Both end up losing, but you always suspect she lost more because she's young and hot and he's old and desiccated his life – at least, his professional life – is dead, while hers still beckoned.  Young and full of fire, she thought the world lay at her feet.  If justice gets served, the rest of her life will be obscurity, like the black chick assassin in Kill Bill.  Once you get addicted to life in the fast lane, the anonymity of suburbia is death.

RIP, losers.

The Senate Intelligence Committee's security director for the last 29 years threw it all away for a hottie.  Another Monica Lewinsky?  Kind of.  The chick was, and maybe still is, a reporter for the New York Times, and it was a full-blown affair rather than one of those deals where she had sex with him but he didn't with her.

This time around, nobody's trying to pass himself off as a victim of a stalker or her the victim of a predator or him a Harvey Wallbanger and her a naïf.  It seems to have been a strict quid pro quo.  He got access to a young female bod, while she got insider intelligence that made her light shine as a reporter.  Stop rolling your eyes; it worked for a while.

It's an old game that never fails a run by new players.  Each generation thinks it's clever enough to avoid detection and, worse than detection, getting ratted out and, worse than getting ratted out, going to jail.  Not likely, but possible.

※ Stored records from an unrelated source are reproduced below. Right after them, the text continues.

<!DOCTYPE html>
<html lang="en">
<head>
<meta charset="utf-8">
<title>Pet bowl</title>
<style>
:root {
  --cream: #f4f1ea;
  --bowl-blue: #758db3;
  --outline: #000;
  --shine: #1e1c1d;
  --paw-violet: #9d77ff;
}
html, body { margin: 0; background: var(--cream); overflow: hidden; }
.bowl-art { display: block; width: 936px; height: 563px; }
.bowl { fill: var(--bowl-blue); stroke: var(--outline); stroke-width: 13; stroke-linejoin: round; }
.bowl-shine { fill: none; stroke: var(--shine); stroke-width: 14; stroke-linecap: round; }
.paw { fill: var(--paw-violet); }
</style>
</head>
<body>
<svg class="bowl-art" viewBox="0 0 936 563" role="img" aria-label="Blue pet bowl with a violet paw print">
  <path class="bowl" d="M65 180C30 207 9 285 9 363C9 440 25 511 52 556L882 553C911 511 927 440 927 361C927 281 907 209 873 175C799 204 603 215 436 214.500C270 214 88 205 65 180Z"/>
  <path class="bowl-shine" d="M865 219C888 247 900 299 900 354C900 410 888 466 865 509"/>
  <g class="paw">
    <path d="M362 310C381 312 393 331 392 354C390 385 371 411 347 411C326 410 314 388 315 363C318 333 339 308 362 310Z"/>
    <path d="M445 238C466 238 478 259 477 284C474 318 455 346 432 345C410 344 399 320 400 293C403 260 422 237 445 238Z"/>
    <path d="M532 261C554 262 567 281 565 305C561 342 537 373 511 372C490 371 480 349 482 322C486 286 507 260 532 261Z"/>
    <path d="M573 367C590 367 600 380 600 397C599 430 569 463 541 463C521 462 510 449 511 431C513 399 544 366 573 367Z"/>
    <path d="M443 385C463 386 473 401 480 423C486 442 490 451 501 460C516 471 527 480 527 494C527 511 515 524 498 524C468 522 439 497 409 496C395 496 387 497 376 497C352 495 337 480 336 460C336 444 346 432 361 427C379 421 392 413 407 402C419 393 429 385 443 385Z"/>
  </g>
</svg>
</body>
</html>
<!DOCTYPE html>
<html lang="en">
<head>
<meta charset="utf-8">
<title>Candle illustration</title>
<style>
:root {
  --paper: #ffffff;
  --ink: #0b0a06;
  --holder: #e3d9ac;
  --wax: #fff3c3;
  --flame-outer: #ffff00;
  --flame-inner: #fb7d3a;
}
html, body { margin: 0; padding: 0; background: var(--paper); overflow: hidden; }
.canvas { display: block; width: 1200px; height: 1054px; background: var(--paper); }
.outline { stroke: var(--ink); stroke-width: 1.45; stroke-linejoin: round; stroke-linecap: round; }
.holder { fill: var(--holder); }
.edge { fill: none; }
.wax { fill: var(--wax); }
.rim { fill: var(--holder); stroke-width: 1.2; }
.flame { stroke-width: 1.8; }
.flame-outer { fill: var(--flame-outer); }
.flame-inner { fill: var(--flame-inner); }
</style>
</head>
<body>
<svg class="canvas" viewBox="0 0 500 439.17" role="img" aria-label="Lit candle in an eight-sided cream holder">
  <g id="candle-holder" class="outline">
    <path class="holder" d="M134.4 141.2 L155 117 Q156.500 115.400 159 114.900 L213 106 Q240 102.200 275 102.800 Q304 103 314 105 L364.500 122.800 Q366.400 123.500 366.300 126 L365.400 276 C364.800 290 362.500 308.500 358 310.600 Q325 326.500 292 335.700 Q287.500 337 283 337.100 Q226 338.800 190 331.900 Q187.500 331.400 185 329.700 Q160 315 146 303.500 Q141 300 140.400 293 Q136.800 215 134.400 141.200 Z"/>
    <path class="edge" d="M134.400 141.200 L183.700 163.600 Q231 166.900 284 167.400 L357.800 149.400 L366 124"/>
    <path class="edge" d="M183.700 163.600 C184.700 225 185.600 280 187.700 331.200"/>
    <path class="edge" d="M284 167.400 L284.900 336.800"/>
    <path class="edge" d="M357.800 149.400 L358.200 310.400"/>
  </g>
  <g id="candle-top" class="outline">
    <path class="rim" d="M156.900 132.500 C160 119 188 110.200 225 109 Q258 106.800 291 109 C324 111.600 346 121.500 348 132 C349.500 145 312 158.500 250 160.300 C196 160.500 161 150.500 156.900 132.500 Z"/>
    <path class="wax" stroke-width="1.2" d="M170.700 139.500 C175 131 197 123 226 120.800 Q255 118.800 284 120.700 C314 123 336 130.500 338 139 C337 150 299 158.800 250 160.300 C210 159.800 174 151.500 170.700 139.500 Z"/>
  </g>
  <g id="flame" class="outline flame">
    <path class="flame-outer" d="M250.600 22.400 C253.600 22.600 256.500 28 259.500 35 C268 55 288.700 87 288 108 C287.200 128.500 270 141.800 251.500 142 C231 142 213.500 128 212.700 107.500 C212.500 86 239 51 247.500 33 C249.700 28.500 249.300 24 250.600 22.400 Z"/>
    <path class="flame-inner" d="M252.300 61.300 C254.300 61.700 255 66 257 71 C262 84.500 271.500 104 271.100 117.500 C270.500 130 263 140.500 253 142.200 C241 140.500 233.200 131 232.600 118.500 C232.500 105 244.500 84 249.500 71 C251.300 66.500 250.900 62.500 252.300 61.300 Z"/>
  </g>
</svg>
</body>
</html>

Why would people put so much on the line for such superficialities?  You get the impression they see themselves as stars in their own personal movies.  James Bond and Mata Hari.  This harmless little pretense keeps it exciting and fraught with meaning.  They're saving the world by walking the tightrope between misguided law and their own higher loyalties, which as always turn out to be grubby self interest.

You desultorily wonder what kind of music runs through their heads as they play out their roles.  After all, classy movies always have music to set off scenes.  Is it Beethoven?  Elton John?  Beyoncé?  Who does each imagine the other is during these sweaty encounters?  His Brad Pitt to her JLo?  His Bill Maher to her April Ryan?

Both end up losing, but you always suspect she lost more because she's young and hot and he's old and desiccated his life – at least, his professional life – is dead, while hers still beckoned.  Young and full of fire, she thought the world lay at her feet.  If justice gets served, the rest of her life will be obscurity, like the black chick assassin in Kill Bill.  Once you get addicted to life in the fast lane, the anonymity of suburbia is death.

RIP, losers.